Contributing Editor

Christian Eberle is a Contributing Editor for Tom's Hardware US. He's a veteran reviewer of A/V equipment, specializing in monitors. Christian began his obsession with tech when he built his first PC in 1991, a 286 running DOS 3.0 at a blazing 12MHz. In 2006, he undertook training from the Imaging Science Foundation in video calibration and testing and thus started a passion for precise imaging that persists to this day. He is also a professional musician with a degree from the New England Conservatory as a classical bassoonist which he used to good effect as a performer with the West Point Army Band from 1987 to 2013. He enjoys watching movies and listening to high-end audio in his custom-built home theater and can be seen riding trails near his home on a race-ready ICE VTX recumbent trike. Christian enjoys the endless summer in Florida where he lives with his wife and Chihuahua and plays with orchestras around the state.

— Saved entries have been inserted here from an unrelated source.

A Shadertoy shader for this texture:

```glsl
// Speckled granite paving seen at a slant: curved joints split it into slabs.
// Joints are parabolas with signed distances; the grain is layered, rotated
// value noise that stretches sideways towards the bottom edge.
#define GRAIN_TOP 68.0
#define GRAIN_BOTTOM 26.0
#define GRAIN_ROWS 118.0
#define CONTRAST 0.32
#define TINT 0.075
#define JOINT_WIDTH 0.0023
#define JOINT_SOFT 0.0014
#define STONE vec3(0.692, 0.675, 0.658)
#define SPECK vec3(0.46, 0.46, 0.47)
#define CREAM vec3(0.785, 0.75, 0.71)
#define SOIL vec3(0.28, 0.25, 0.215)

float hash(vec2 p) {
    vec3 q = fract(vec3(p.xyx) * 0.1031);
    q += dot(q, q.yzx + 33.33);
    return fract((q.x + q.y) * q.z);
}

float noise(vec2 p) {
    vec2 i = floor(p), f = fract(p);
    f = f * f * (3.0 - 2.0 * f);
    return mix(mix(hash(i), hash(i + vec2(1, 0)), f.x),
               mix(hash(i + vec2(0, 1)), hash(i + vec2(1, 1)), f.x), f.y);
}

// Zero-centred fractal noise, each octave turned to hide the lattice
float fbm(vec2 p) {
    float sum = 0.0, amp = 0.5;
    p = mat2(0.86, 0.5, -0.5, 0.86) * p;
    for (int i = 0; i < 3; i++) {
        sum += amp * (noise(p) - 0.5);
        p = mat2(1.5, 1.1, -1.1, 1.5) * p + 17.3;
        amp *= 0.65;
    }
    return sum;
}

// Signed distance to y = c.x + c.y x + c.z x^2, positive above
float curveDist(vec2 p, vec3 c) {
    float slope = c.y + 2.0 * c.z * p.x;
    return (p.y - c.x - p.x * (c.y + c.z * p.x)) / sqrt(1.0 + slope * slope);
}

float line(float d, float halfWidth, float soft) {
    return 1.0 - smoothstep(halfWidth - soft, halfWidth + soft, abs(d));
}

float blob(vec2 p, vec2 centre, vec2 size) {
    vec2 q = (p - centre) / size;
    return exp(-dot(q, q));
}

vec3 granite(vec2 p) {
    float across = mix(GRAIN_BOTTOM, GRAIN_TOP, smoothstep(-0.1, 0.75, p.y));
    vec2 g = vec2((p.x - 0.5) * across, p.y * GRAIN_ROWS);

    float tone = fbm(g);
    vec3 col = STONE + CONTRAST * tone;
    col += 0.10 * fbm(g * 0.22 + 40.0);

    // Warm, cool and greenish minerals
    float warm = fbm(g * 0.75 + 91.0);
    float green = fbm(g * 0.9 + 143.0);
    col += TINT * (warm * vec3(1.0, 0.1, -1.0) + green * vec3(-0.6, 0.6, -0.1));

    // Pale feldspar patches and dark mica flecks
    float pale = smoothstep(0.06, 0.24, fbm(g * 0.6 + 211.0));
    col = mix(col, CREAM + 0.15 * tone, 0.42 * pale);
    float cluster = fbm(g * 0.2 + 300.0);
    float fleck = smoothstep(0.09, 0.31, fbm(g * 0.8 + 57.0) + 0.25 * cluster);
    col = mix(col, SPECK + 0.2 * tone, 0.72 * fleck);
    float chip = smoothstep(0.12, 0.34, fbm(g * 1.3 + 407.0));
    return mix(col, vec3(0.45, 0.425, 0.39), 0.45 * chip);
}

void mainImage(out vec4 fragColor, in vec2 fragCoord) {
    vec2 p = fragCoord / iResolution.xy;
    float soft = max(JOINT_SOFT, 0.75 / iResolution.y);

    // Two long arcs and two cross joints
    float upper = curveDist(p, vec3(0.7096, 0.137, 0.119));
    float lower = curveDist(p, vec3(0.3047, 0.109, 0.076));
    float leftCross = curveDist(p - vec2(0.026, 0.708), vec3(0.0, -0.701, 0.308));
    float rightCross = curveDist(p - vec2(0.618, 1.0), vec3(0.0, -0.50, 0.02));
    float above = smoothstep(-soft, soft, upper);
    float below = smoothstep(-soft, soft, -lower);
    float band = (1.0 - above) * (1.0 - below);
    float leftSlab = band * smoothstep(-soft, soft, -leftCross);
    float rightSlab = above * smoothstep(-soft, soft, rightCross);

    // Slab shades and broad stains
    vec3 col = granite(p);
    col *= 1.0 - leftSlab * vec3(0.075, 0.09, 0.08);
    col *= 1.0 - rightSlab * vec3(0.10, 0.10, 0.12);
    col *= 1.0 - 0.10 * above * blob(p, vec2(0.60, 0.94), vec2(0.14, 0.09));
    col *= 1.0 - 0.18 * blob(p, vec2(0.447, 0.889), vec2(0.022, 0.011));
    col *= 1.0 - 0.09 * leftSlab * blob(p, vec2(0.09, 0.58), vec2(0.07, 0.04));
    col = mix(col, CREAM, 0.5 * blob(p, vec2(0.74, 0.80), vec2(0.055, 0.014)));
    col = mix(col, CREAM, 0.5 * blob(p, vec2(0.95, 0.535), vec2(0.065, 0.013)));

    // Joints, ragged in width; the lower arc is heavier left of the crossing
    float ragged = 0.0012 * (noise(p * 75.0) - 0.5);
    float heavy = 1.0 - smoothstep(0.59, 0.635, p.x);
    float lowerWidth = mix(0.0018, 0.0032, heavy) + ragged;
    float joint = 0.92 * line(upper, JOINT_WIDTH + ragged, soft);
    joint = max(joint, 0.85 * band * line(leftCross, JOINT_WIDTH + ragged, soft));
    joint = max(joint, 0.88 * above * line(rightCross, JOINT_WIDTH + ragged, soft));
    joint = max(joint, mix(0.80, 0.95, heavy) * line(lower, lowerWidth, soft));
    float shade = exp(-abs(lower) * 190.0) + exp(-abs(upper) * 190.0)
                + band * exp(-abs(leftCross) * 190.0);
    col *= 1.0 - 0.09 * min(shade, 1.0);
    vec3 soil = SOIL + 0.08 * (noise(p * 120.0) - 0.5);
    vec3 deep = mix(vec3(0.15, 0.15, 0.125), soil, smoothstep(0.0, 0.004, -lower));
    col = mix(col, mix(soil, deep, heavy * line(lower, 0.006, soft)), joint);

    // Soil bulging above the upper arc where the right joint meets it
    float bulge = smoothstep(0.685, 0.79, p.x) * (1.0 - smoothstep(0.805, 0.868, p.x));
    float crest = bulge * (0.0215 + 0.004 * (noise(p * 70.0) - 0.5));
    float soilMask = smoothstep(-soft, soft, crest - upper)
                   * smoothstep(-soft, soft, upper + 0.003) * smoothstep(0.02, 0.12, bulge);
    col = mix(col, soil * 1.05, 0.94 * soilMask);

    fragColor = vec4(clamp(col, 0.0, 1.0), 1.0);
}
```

  • fool20
    Nice monitor. The weight in kg might be 10.5 instead of
  • mischon123
    The 27 is great. TH peddling old ware? This one is better:,4983-6.html

    Use it for proofing, grading, CAD, gaming. 4k at 27 is too small. 32 better.
  • Kridian
    A thousand dollars of color accuracy! Imagine if all vendor monitors just f*#** had color accuracy? I grow weary of these "professional" tagged products holding the color accuracy carrot in our face.
  • LordConrad
    If only it was an 8:5 (16:10) screen. Until someone releases a 4k screen in 8:5, I'll stick with my 30" screen at 1600p.
  • Nintendork
    HDR with a shitty IPS with piss poor contrast can not compute.
  • Nintendork
    The "old" 16:10 being the perfect upgrade from 1600x1200 CRT's.
  • Ninjawithagun
    minus one star for not being offered in 32-inch form factor. It absolutely makes no sense whatsoever to own or use a 27 inch 4K monitor.
  • mransom
    Please review the NEC PA271Q. I am interested to see how it compares to the BenQ SW271
  • pipette
    There's a question in the forum here from a while back regarding this monitor and color profiles, that hasn't been answered yet and that I'd be interested in as well.
    When calibrating the monitor the calibration is stored and performed in the monitor hardware. At the same time a color profile is generated that is saved in a (Win10) system profile folder. Do these system color profiles actually serve any purpose? As the calibration happens in hardware shouldn't these profiles just perform a null (=identity matrix) operation?
  • Dan_S98
    any change you will be reviewing the the SW240 sometime soon? It seems like it is a much more realistic option cost wise for those that need a 2 or 3 monitor set-up!